December 14, 2017

 

We may not consider ourselves to be particularly artistic, but we’re all born with an innate desire to express ourselves and craft provides us with ways to do that.  

It can feel like the pressure is always on us to get things done quickly – but craft gives us permission to take time out and do something slowly and carefully.

 

 Craft lets you focus your mind as you concentrate on nothing but the stitches you are making or the effect you have having with your sandpaper on a wooden surface. 

 

Last term I did a beginner’s Wordworking night class together with an old friend. We each made a wooden wine rack.

 

We got to use some seriously scary saws and other power tools, we gained some practical skills and learnt some techniques. Along the way we also had so many laughs and we agreed that one of the best aspects of the class was that it gave us the opportunity to take time out over a number of weeks to focus on this one project.

 

 Whether sanding, drilling, using the drop saw or router the effect felt therapeutic. The benefits gained by this class were far greater than the wine racks we had completed at the end of the seven weeks.

 

Once you learn to slow down and enjoy the process you can really begin to feel the benefits of slow crafting.

 

As well as being relaxing, it seems the repetitive nature of craft can be soothing for our minds:

 

In one study of more than 3,500 knitters, published in The British Journal of Occupational Therapy, 81percent of respondents with depression reported feeling happy after knitting.
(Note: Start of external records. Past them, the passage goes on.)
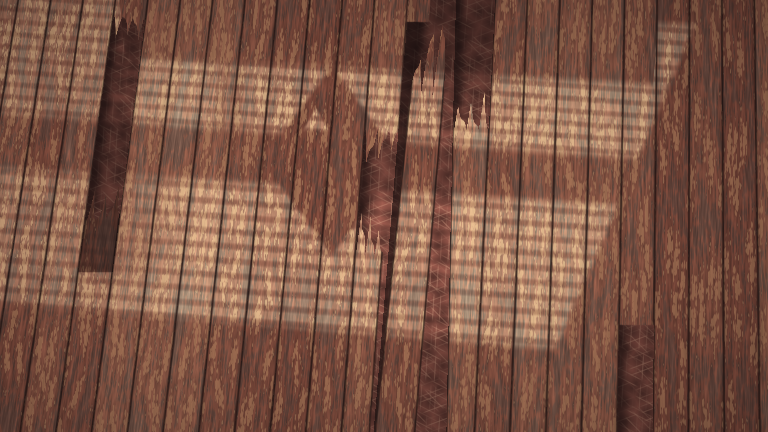
A Shadertoy shader for this texture:

```glsl
// Weathered boards fanning from a pivot, with broken ends over straw-strewn ground,
// crossed by slatted window light. Boards and light are distance masks; the wood is
// layered sines and stretched cellular noise. Canvas is 16 x 9, depth runs downward.

const float BOARD_WIDTH = 0.675;
const float PIVOT_X = 14.58;
const float LEAN = 0.165;

float hash(vec2 p) {
    return fract(sin(dot(p, vec2(127.1, 311.7))) * 4375.85);
}

float soft(float dist, float width) {
    return smoothstep(-width, width, dist);
}

float bump(float x, float centre, float width) {
    float k = (x - centre) / width;
    return exp(-k * k);
}

// Distance to the nearest scattered cell point.
float cellular(vec2 p) {
    vec2 cell = floor(p), f = p - cell;
    float nearest = 2.0;
    for (int y = -1; y <= 1; y++)
    for (int x = -1; x <= 1; x++) {
        vec2 o = vec2(x, y);
        vec2 point = o + vec2(hash(cell + o), hash(cell + o + 37.3));
        nearest = min(nearest, length(point - f));
    }
    return nearest;
}

// Left edge, width and id of the board at fan coordinate s and depth d.
vec3 boardAt(float s, float d) {
    float split = 8.52 - 0.012 * d;
    float rightStart = 9.5 + 0.032 * d;
    if (s > split && s < rightStart) {
        float left = max(8.75 - 0.035 * d, 8.44);
        return vec3(left, 9.4 - 0.023 * d - left, 20.0);
    }
    if (s < split) {
        float i = min(floor((s - 8.48) / BOARD_WIDTH), -1.0);
        float width = i == -1.0 ? mix(0.69, 0.53, smoothstep(3.0, 4.5, d)) : BOARD_WIDTH;
        return vec3(8.48 + i * BOARD_WIDTH, width, i);
    }
    float j = max(floor((s - 9.64) / BOARD_WIDTH), 0.0);
    float start = j == 0.0 ? rightStart : 9.64 + j * BOARD_WIDTH;
    return vec3(start, 9.64 + (j + 1.0) * BOARD_WIDTH - start, 30.0 + j);
}

// Missing part of a board: top, bottom, then splinter length at each end.
vec4 missingSpan(float id) {
    if (id == -9.0) return vec4(0.35, 5.67, 0.55, 0.0);
    if (id == -1.0) return vec4(2.7, 5.3, 0.9, 1.1);
    if (id == 20.0) return vec4(-1.0, 2.0, 0.0, 1.5);
    if (id == 30.0) return vec4(-1.0, 2.7, 0.0, 0.9);
    if (id == 35.0) return vec4(6.77, 10.0, 0.0, 0.0);
    return vec4(20.0, 20.0, 0.0, 0.0);
}

float splinters(float u, float id) {
    float k = u * 3.0 + 0.15 * sin(u * 17.0 + id);
    float height = 0.5 + 0.5 * hash(vec2(floor(k), id));
    return height * (1.0 - abs(fract(k) * 2.0 - 1.0));
}

// Slatted light with a diamond-shaped shadow and a slanted right edge.
float windowLight(vec2 p) {
    float x = p.x, d = p.y, blur = 0.13;
    float top = mix(-1.0, 1.08 + 0.05 * x, soft(x - 2.5, 0.15));
    top = mix(top, 0.5, soft(x - 13.65, 0.05));
    float upper = soft(d - top, blur) * soft(2.36 + 0.07 * x - d, blur);
    upper *= 1.0 - 0.5 * bump(x, 4.75, 0.35);
    float lower = soft(d - 3.5 - 0.06 * x, blur) * soft(6.3 + 0.083 * x - d, blur);
    lower *= 1.0 - 0.55 * bump(x, 2.6, 0.8) * smoothstep(6.4, 5.2, d);
    float diamond = 1.0 - abs(x - 6.92) / 1.46 - abs(d - 3.35) / 1.98;
    float chip = soft((d - 2.25) * 0.57 - abs(x - 6.58), 0.04) * soft(2.72 - d, 0.05);
    float open = max(soft(-diamond, 0.06), chip);
    float rightCut = soft(14.48 - 0.43 * (d - 0.52) - x, 0.1);
    float across = d - 0.07 * x;
    float wave = sin(across * (across < 3.0 ? 24.0 : 20.5) + 0.6);
    float slats = smoothstep(-1.1, 0.5, wave);
    float strength = mix(0.72, 1.0, smoothstep(1.0, 5.0, x));
    return max(upper, lower) * open * rightCut * mix(0.42, 1.0, slats) * strength;
}

vec3 woodColour(float s, float d, vec3 board) {
    float id = board.z, u = (s - board.x) / board.y;
    float bend = 0.06 * sin(d * 1.3 + id * 4.0) + 0.03 * sin(d * 3.1 + id * 7.0);
    float rings = sin((u + bend) * 24.0 + 1.6 * sin(d * 1.7 + u * 5.0 + id));
    rings += 0.6 * sin((u - bend) * 61.0 + 2.0 * sin(d * 2.6 + id));
    float fibre = cellular(vec2(s * 27.0, d * 2.2 + id));
    float grit = cellular(vec2(s * 15.0 + bend * 9.0, d * 6.0));
    float streak = cellular(vec2((s + bend) * 4.5, d * 0.65 + id * 3.7));
    float ragged = 0.5 * (fibre - 0.45) + 0.45 * (grit - 0.45);
    float flake = smoothstep(0.3, 0.1, streak + ragged);
    vec3 colour = mix(vec3(0.37, 0.215, 0.165), vec3(0.46, 0.295, 0.225), hash(vec2(id, 3.0)));
    colour *= 1.0 + 0.07 * rings + 0.32 * (fibre - 0.45) + 0.2 * (streak - 0.45);
    float grey = smoothstep(0.45, 0.8, streak - ragged);
    colour = mix(colour, colour * vec3(0.8, 0.95, 1.02), grey);
    return mix(colour, vec3(0.64, 0.47, 0.33), 0.6 * flake);
}

// Earth with crossing layers of thin stalks.
vec3 groundColour(vec2 p, float pixel) {
    vec3 colour = vec3(0.25, 0.145, 0.12) * (0.7 + 0.6 * cellular(p * 3.0));
    for (int i = 0; i < 4; i++) {
        float layer = float(i), a = 0.7 + layer * 1.15;
        vec2 q = mat2(cos(a), sin(a), -sin(a), cos(a)) * p * vec2(6.0, 1.6) + layer * 7.3;
        vec2 cell = floor(q), f = fract(q) - 0.5;
        float offset = 0.5 * (hash(cell + layer) - 0.5) + 0.3 * f.y;
        float stalk = smoothstep(0.06 + pixel * 4.0, 0.0, abs(f.x - offset));
        stalk *= smoothstep(0.5, 0.3, abs(f.y)) * hash(cell + 9.1);
        colour = mix(colour, vec3(0.42, 0.32, 0.26), 0.4 * stalk);
    }
    return colour;
}

void mainImage(out vec4 fragColor, in vec2 fragCoord) {
    float pixel = 9.0 / iResolution.y;
    vec2 p = fragCoord * pixel;
    p.y = 9.0 - p.y;
    float d = p.y;
    float s = (p.x + LEAN * d) / (1.0 + LEAN * d / PIVOT_X);
    vec3 board = boardAt(s, d);
    float u = (s - board.x) / board.y;
    float edge = min(s - board.x, board.x + board.y - s);

    // Broken ends and open gaps
    vec4 span = missingSpan(board.z);
    float spike = splinters(u, board.z);
    float gap = soft(d - span.x - span.z * spike, pixel);
    gap *= soft(span.y - span.w * spike - d, pixel);
    gap = max(gap, soft(-edge - 0.01, pixel));
    float stub = soft(s - 8.5, pixel) * soft(8.96 - s, pixel) * soft(0.46 - d, pixel);
    gap *= 1.0 - stub;

    // Boards, seams and the ground below
    vec3 wood = woodColour(s, d, board);
    float seam = smoothstep(0.0, 0.03 + pixel * 0.4, edge);
    wood *= mix(0.35, 1.0, max(seam, stub)) * (0.9 + 0.1 * smoothstep(0.0, 0.13, edge));
    vec3 ground = groundColour(p, pixel);
    ground *= 0.45 + 0.6 * smoothstep(0.02, 0.28, s - board.x);
    ground *= mix(0.85, 1.2, smoothstep(1.5, 3.5, d) * step(7.0, s));
    float sunken = step(abs(board.z + 9.0), 0.1) * soft(d - 4.6 + 0.8 * spike, pixel);
    ground = mix(ground, wood * 0.55, sunken);

    // Light and edge falloff
    float light = windowLight(p);
    vec3 lit = wood * vec3(1.2, 1.38, 1.42) + vec3(0.14, 0.13, 0.1) * seam;
    vec3 colour = mix(mix(wood, lit, light), ground * (1.0 + 0.35 * light), gap);
    vec2 centred = (p - vec2(7.4, 4.6)) / vec2(8.0, 4.5);
    colour *= 1.08 - 0.17 * dot(centred, centred);
    fragColor = vec4(clamp(colour + vec3(0.06, 0.035, 0.038), 0.0, 1.0), 1.0);
}
```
More than half reported feeling "very happy."

 

Craft lets you tap into the natural anti-depressant which is called dopamine

 

 

Scientists tell us that when we do something pleasurable the reward center in our brain releases a neurotransmitter called dopamine.

 

When we can find healthy ways to stimulate that reward center ... the better off we feel.

 

The process of crafting can have a dopamine effect.

 

And then once you’ve finished the craft project, and you hang that picture on the wall, or put that cushion on the sofa  - when you enjoy seeing the beautiful thing you have made or receive praise from others about what you’ve created you can get repeated hits of that feel-good chemical.

 

Crafting can also help our brains stay sharp:

 

Once 2011 study published in The Journal of Neuropsychiatry suggested that that crafting, reading books and playing games could reduce your chances of developing mild cognitive impairment by up to 50 percent.

 

So next time you're feeling stressed or muddled in your thinking, instead of reaching for a glass of wine, put the kettle on and put out an unfinished craft project.

 

 

 

Share on Facebook
Share on Twitter
Please reload
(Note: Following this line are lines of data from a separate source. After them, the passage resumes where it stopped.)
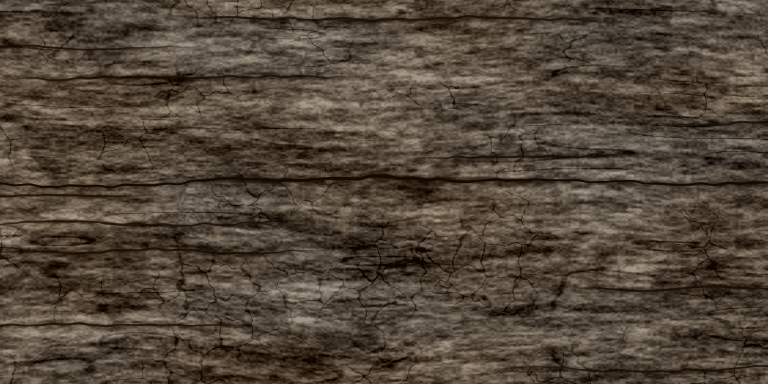
A WebGL 2 fragment shader for this texture:

```glsl
#version 300 es
precision highp float;
// Weathered dark wood: horizontal fibres, pale worn flakes, fine crackle and long fissures.

#define BASE_TONE 0.47
#define GRAIN_CONTRAST 1.08
#define FLAKE_STRENGTH 0.30
#define CRACKLE_DEPTH 0.34
#define FISSURE_COUNT 11
#define MAIN_FISSURE_Y 0.52
#define MAIN_FISSURE_WIDTH 0.005
#define DARK_WOOD vec3(0.13, 0.09, 0.05)
#define PALE_WOOD vec3(0.54, 0.49, 0.43)

uniform vec2 u_resolution;
out vec4 fragColor;

float hash(vec2 cell) {
    uvec2 q = uvec2(ivec2(cell)) * uvec2(1597334673u, 3812015801u);
    uint n = (q.x ^ q.y) * 1597334673u;
    n = (n ^ (n >> 15)) * 2246822519u;
    n ^= n >> 13;
    return float(n >> 8) / 16777216.0;
}

float noise(vec2 p) {
    vec2 i = floor(p), f = fract(p);
    f = f * f * (3.0 - 2.0 * f);
    float low = mix(hash(i), hash(i + vec2(1, 0)), f.x);
    float high = mix(hash(i + vec2(0, 1)), hash(i + vec2(1, 1)), f.x);
    return mix(low, high, f.y);
}

// Noise centred on zero, stretched by frequency and offset by seed.
float layer(vec2 p, vec2 frequency, float seed) {
    return noise(p * frequency + seed * vec2(17.3, 31.7)) - 0.5;
}

// Gap between the two nearest cell points: zero on the cell borders.
float cellBorder(vec2 p) {
    vec2 i = floor(p), f = fract(p);
    float nearest = 9.0, second = 9.0;
    for (int y = -1; y <= 1; y++) {
        for (int x = -1; x <= 1; x++) {
            vec2 o = vec2(x, y);
            vec2 jitter = vec2(hash(i + o), hash(i + o + 57.0));
            float d = length(o + jitter - f);
            second = min(second, max(nearest, d));
            nearest = min(nearest, d);
        }
    }
    return second - nearest;
}

// Tapered dark split with a softer ragged shadow below it.
float fissure(vec2 p, float centreY, float width, float seed, float pixel) {
    float wobble = 0.014 * layer(p, vec2(5.0, 0.0), seed)
                 + 0.007 * layer(p, vec2(28.0, 0.0), seed + 3.0);
    float d = p.y - centreY - wobble;
    float ragged = 0.5 + noise(vec2(p.x * 24.0, seed * 7.0));
    float core = 1.0 - smoothstep(0.3 * width, width * ragged + pixel, abs(d));
    float reach = width * (d < 0.0 ? 3.6 : 1.6) + 0.0005;
    float shadow = exp(-abs(d) / reach) * (0.6 + layer(p, vec2(60.0, 110.0), seed));
    return max(core, shadow) * smoothstep(0.0, 0.0025, width);
}

void main() {
    vec2 p = gl_FragCoord.xy / u_resolution.y;
    float pixel = 1.0 / u_resolution.y;

    // Fibres drift gently up and down along the plank
    vec2 g = p;
    g.y += 0.035 * layer(p, vec2(1.8, 3.0), 1.0) + 0.010 * layer(p, vec2(7.0, 9.0), 2.0);

    // Grain from broad bands to grit
    float grain = 0.34 * layer(g, vec2(1.3, 8.0), 3.0)
                + 0.28 * layer(g, vec2(6.0, 17.0), 4.0)
                + 0.42 * layer(g, vec2(4.0, 48.0), 5.0)
                + 0.50 * layer(g, vec2(14.0, 92.0), 6.0)
                + 0.52 * layer(g, vec2(42.0, 150.0), 7.0)
                + 0.36 * layer(g, vec2(140.0, 230.0), 8.0);
    float tone = BASE_TONE + GRAIN_CONTRAST * grain;

    // Pale worn flakes with frayed ends
    float flake = layer(g, vec2(8.0, 15.0), 9.0) + 0.5 * layer(g, vec2(3.0, 6.0), 10.0)
                + 0.30 * layer(g, vec2(22.0, 80.0), 11.0) + 0.2 * layer(g, vec2(60.0, 50.0), 12.0);
    float worn = smoothstep(0.22, 0.36, flake);
    tone += FLAKE_STRENGTH * worn * (0.75 + layer(g, vec2(25.0, 120.0), 13.0));

    // Thin dark seams between fibres
    float seam = abs(layer(g, vec2(5.0, 34.0), 14.0));
    float seamMask = smoothstep(-0.10, 0.25, layer(g, vec2(6.0, 20.0), 15.0));
    tone -= 0.36 * seamMask * (1.0 - smoothstep(0.01, 0.075, seam));

    // Crackle running across the grain
    vec2 bent = p + 0.030 * vec2(layer(p, vec2(22.0, 30.0), 16.0), layer(p, vec2(26.0, 34.0), 17.0))
                  + 0.012 * vec2(layer(p, vec2(70.0, 80.0), 18.0), layer(p, vec2(70.0, 80.0), 19.0));
    float border = cellBorder(bent * vec2(11.0, 13.0));
    float crackMask = smoothstep(0.0, 0.25, layer(p, vec2(6.0, 8.0), 20.0));
    tone -= CRACKLE_DEPTH * crackMask * (1.0 - smoothstep(0.02, 0.05 + 9.0 * pixel, border));

    // Scattered short fissures, then the long main one
    float split = 0.0;
    for (int i = 0; i < FISSURE_COUNT; i++) {
        float id = float(i);
        float y = (id + 0.2 + 0.6 * hash(vec2(id, 71))) / float(FISSURE_COUNT);
        float along = (p.x - 2.0 * hash(vec2(id, 83))) / (0.25 + 0.4 * hash(vec2(id, 97)));
        float width = (0.0020 + 0.0025 * hash(vec2(id, 103))) * max(0.0, 1.0 - along * along);
        split = max(split, 0.85 * fissure(p, y, width, 30.0 + id, pixel));
    }
    float swell = exp(-pow((p.x - 0.95) / 0.38, 2.0));
    float mainWidth = MAIN_FISSURE_WIDTH * (0.55 + 0.8 * swell);
    split = max(split, fissure(p, MAIN_FISSURE_Y + 0.02 * swell, mainWidth, 50.0, pixel));
    tone = mix(tone, -0.14, clamp(split, 0.0, 1.0));

    // Colour, with slow drift between grey and brown
    vec3 colour = DARK_WOOD + (PALE_WOOD - DARK_WOOD) * clamp(tone, -0.2, 1.25);
    colour += vec3(0.03, 0.0, -0.03) * layer(g, vec2(3.0, 7.0), 21.0);
    fragColor = vec4(clamp(colour, 0.0, 1.0), 1.0);
}
```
Featured Posts

How long does it take to make new habits?

February 1, 2018

1/5
Please reload

Search By Tags
Please reload
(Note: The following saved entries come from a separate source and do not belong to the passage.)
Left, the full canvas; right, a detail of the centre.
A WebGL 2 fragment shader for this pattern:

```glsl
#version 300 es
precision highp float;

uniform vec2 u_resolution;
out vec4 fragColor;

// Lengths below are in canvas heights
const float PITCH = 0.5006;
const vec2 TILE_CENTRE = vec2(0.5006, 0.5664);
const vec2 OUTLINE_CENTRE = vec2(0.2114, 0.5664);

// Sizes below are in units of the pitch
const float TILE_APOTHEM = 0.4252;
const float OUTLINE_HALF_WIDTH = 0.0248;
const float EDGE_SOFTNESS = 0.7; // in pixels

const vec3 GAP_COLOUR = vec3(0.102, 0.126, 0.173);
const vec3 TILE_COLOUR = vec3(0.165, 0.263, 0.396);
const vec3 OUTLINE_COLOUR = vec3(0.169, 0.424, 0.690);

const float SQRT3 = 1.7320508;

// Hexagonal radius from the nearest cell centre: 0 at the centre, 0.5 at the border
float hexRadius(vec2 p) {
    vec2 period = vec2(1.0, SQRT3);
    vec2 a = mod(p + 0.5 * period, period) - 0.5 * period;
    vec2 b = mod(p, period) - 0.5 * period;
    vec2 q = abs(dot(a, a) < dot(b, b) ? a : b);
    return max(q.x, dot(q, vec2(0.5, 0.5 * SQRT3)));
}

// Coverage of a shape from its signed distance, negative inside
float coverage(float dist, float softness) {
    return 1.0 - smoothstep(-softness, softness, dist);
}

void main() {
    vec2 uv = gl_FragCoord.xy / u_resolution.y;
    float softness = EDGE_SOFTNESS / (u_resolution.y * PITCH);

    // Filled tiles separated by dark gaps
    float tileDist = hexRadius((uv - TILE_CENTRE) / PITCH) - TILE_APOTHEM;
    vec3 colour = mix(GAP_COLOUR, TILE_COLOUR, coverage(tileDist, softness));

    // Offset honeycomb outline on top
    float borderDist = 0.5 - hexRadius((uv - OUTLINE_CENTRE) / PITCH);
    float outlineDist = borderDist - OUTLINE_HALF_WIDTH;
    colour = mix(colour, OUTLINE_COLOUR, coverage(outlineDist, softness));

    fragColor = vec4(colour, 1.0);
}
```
Follow Me 
Recent Posts

February 11, 2018

November 23, 2017

November 16, 2017

November 15, 2017

Please reload

Search By Tags